  14. Gonzalez-Rivas D, Fieira E, Mendez L, Garcia J. Single-port video-assisted thoracoscopic anatomic segmentectomy and right upper lobectomy. Eur J Cardiothorac Surg. 2012;42:e169–71.View ArticlePubMedGoogle Scholar
  15. Gonzalez-Rivas D, Fernandez R, Fieira E, Rellan L. Uniportal video-assisted thoracoscopic bronchial sleeve lobectomy: first report. J Thorac Cardiovasc Surg. 2013;145:1676–7.View ArticlePubMedGoogle Scholar
  16. Gonzalez-Rivas D, Delgado M, Fieira E, Fernandez R. Double sleeve uniportal video-assisted thoracoscopic lobectomy for non-small cell lung cancer. Ann Cardiothorac Surg. 2014;3:E2.PubMedPubMed CentralGoogle Scholar
  17. Fan J, Yao J, Wang Q, Chang Z. Safety and feasibility of uniportal video-assisted thoracoscopic surgery for locally advanced non-small cell lung cancer. J Thorac Dis. 2016;8:3543–50.View ArticlePubMedPubMed CentralGoogle Scholar
  18. Mu JW, Gao SG, Xue Q, et al. A matched comparison study of uniportal versus triportal thoracoscopic lobectomy and sublobectomy for early-stage nonsmall cell lung cancer. Chin Med J. 2015;128:2731–5.View ArticlePubMedPubMed CentralGoogle Scholar
  19. Zhang Y, Li H, Hu B, Hou SC, Li T, Miao JB, et al. Early removal of the chest tube after lobectomies: a prospective randomized control study. Chin J Surg. 2013;51:533–7.PubMedGoogle Scholar
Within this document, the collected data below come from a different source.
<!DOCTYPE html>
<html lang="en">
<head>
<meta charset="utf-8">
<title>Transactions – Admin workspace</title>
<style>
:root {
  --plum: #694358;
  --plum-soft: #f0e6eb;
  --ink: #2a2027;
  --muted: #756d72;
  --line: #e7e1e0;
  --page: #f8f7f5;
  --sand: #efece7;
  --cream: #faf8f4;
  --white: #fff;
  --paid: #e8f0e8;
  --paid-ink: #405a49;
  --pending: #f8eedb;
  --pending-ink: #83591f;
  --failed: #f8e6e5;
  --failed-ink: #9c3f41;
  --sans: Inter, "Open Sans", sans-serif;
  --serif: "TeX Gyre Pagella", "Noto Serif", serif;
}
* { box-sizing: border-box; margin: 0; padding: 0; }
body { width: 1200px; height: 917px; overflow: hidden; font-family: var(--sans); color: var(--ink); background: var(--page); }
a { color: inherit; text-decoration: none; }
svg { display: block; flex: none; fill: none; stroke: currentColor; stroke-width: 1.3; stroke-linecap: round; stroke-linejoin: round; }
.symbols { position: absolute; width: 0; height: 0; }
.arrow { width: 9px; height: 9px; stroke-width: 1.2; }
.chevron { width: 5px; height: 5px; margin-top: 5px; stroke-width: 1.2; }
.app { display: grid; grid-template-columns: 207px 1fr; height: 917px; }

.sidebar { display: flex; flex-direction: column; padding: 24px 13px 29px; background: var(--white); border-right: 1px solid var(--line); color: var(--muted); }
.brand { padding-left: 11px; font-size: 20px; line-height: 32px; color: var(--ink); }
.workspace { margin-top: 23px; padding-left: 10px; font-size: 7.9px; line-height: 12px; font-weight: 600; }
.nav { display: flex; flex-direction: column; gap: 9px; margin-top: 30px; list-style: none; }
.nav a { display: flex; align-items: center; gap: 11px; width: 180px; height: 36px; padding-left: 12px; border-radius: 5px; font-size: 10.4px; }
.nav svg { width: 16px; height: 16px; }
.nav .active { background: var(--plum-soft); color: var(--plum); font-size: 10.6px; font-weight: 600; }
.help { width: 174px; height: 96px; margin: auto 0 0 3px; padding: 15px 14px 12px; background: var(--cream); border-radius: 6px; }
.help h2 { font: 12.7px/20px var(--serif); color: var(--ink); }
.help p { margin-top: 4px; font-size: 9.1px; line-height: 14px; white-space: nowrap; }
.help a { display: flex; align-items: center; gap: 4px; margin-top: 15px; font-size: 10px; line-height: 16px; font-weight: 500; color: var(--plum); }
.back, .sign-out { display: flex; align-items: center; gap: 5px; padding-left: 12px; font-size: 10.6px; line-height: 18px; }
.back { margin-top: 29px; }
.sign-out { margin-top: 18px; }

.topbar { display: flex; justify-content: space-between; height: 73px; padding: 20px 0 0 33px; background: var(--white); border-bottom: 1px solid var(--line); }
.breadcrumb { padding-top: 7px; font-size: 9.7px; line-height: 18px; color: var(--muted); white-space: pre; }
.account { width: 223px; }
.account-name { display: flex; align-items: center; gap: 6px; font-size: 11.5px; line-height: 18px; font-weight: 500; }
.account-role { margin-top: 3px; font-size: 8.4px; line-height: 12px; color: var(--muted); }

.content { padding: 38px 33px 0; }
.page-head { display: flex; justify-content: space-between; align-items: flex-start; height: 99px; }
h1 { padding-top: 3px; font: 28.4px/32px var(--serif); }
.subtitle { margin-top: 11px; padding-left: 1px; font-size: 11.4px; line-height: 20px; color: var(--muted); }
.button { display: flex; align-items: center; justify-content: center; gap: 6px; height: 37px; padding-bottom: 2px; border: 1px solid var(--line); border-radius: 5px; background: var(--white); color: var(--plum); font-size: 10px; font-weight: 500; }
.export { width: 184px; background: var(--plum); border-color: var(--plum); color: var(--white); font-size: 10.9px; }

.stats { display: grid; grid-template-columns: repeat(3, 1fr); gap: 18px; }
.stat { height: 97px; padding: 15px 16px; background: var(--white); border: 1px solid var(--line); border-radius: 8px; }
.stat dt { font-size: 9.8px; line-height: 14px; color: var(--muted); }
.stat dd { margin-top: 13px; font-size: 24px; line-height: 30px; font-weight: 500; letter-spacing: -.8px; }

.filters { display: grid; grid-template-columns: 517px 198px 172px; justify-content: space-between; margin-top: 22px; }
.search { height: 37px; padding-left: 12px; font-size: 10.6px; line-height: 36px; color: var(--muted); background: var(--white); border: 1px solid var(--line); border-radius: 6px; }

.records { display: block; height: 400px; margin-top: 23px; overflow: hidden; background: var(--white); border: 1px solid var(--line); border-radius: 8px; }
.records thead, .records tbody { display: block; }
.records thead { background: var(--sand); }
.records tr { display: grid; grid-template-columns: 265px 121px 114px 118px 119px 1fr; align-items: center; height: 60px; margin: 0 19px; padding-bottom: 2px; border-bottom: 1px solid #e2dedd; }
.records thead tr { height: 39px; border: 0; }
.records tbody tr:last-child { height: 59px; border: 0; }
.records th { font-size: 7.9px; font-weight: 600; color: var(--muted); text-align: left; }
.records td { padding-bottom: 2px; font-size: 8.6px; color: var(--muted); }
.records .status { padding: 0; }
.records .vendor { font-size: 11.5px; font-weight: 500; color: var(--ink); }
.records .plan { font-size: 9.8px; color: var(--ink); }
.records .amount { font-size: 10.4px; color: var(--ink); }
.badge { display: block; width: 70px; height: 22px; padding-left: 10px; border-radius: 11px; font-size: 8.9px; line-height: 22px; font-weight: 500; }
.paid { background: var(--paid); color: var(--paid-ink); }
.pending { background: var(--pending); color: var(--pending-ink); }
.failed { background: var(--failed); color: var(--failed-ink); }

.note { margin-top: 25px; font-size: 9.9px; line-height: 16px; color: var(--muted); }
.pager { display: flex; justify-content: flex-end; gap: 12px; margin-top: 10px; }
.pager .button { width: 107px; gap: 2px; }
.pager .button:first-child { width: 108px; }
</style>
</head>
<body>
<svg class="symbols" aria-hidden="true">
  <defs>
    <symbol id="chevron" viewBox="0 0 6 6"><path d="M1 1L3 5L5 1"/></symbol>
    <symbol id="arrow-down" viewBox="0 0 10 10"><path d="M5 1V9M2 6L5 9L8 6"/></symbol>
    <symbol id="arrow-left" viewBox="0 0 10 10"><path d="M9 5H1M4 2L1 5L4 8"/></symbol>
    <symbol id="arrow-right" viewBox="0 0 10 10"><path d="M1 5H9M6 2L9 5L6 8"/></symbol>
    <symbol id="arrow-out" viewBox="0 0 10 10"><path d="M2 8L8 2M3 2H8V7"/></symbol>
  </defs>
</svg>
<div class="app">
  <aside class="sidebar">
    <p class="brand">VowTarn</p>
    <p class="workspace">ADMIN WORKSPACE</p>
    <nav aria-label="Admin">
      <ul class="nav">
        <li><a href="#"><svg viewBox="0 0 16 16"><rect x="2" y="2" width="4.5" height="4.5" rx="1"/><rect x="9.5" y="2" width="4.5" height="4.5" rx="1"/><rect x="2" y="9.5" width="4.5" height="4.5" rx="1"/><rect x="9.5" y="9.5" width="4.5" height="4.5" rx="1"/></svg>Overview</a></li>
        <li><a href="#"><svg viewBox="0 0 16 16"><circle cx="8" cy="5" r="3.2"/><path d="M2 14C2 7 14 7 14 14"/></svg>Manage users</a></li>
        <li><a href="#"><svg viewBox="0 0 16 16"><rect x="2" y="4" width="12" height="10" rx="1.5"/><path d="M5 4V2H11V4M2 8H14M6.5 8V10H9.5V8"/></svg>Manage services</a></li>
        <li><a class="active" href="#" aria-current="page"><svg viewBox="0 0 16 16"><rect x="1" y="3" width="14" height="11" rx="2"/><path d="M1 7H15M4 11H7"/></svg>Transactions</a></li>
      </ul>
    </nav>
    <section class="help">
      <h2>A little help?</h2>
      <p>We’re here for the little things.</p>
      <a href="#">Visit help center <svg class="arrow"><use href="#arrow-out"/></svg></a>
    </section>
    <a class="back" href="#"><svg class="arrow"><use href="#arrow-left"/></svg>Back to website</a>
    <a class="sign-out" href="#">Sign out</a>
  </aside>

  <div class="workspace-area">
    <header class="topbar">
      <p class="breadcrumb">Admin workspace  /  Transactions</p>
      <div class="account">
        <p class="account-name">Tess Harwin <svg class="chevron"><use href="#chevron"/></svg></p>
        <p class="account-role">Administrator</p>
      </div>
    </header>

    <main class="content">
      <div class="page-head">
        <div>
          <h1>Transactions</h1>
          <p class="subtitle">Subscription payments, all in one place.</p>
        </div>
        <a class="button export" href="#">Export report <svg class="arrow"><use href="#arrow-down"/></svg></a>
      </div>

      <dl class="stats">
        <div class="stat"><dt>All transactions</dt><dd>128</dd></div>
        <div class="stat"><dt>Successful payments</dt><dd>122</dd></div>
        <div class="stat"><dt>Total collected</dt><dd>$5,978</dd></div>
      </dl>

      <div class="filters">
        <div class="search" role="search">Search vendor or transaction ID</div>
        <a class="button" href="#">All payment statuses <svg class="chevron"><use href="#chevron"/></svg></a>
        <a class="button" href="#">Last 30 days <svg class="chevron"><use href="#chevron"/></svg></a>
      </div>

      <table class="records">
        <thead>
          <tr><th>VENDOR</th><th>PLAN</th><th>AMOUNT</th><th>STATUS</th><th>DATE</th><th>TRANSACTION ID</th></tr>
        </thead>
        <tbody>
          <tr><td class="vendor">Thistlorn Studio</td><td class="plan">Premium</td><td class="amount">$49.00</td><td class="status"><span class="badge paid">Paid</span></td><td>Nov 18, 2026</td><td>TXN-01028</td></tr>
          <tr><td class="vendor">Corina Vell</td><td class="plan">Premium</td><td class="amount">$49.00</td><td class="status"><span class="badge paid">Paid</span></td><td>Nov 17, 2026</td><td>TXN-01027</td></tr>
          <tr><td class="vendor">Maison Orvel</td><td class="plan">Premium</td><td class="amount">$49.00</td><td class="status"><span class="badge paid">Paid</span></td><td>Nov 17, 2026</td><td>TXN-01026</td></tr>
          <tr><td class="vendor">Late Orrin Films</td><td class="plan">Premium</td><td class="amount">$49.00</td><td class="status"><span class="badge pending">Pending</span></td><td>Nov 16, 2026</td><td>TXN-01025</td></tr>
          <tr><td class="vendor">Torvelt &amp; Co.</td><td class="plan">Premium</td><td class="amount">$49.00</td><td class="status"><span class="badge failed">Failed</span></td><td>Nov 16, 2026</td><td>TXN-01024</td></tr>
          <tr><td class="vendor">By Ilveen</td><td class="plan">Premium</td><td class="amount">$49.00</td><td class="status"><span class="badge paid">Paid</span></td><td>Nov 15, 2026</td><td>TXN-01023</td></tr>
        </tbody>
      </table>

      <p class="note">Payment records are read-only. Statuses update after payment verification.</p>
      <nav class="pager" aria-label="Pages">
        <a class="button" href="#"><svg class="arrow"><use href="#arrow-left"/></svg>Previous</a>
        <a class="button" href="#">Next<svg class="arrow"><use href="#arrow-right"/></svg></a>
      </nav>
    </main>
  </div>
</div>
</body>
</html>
  20. Villamizar NR, Darrabie M, Hanna J, et al. Impact of T status and N status on perioperative outcomes after thoracoscopic lobectomy for lung cancer. J Thorac Cardiovasc Surg. 2013;145:514–21.View ArticlePubMedGoogle Scholar
  21. Park JS, Kim HK, Choi YS, Kim J, Shim YM, Kim K. Unplanned conversion to thoracotomy during video-assisted thoracic surgery lobectomy does not compromise the surgical outcome. World J Surg. 2011;35:590–5.View ArticlePubMedGoogle Scholar
  22. Wang GS, Wang J, Rao ZP, Ding GG, Wang Z. Uniportal complete video-assisted thoracoscopic surgery lobectomy with partial pulmonary arterioplasty for lung cancer with calcified lymph node. J Thorac Dis. 2015;7:2366–70.PubMedPubMed CentralGoogle Scholar
  23. Schmidt-Hansen M, Baldwin DR, Hasler E, Zamora J, Abraira V, Roqué i Figuls M. PET-CT for assessing mediastinal lymph node involvement in patients with suspected resectable non-small cell lung cancer. Cochrane Database Syst Rev. 2014;13:CD009519.Google Scholar

Copyright

Advertisement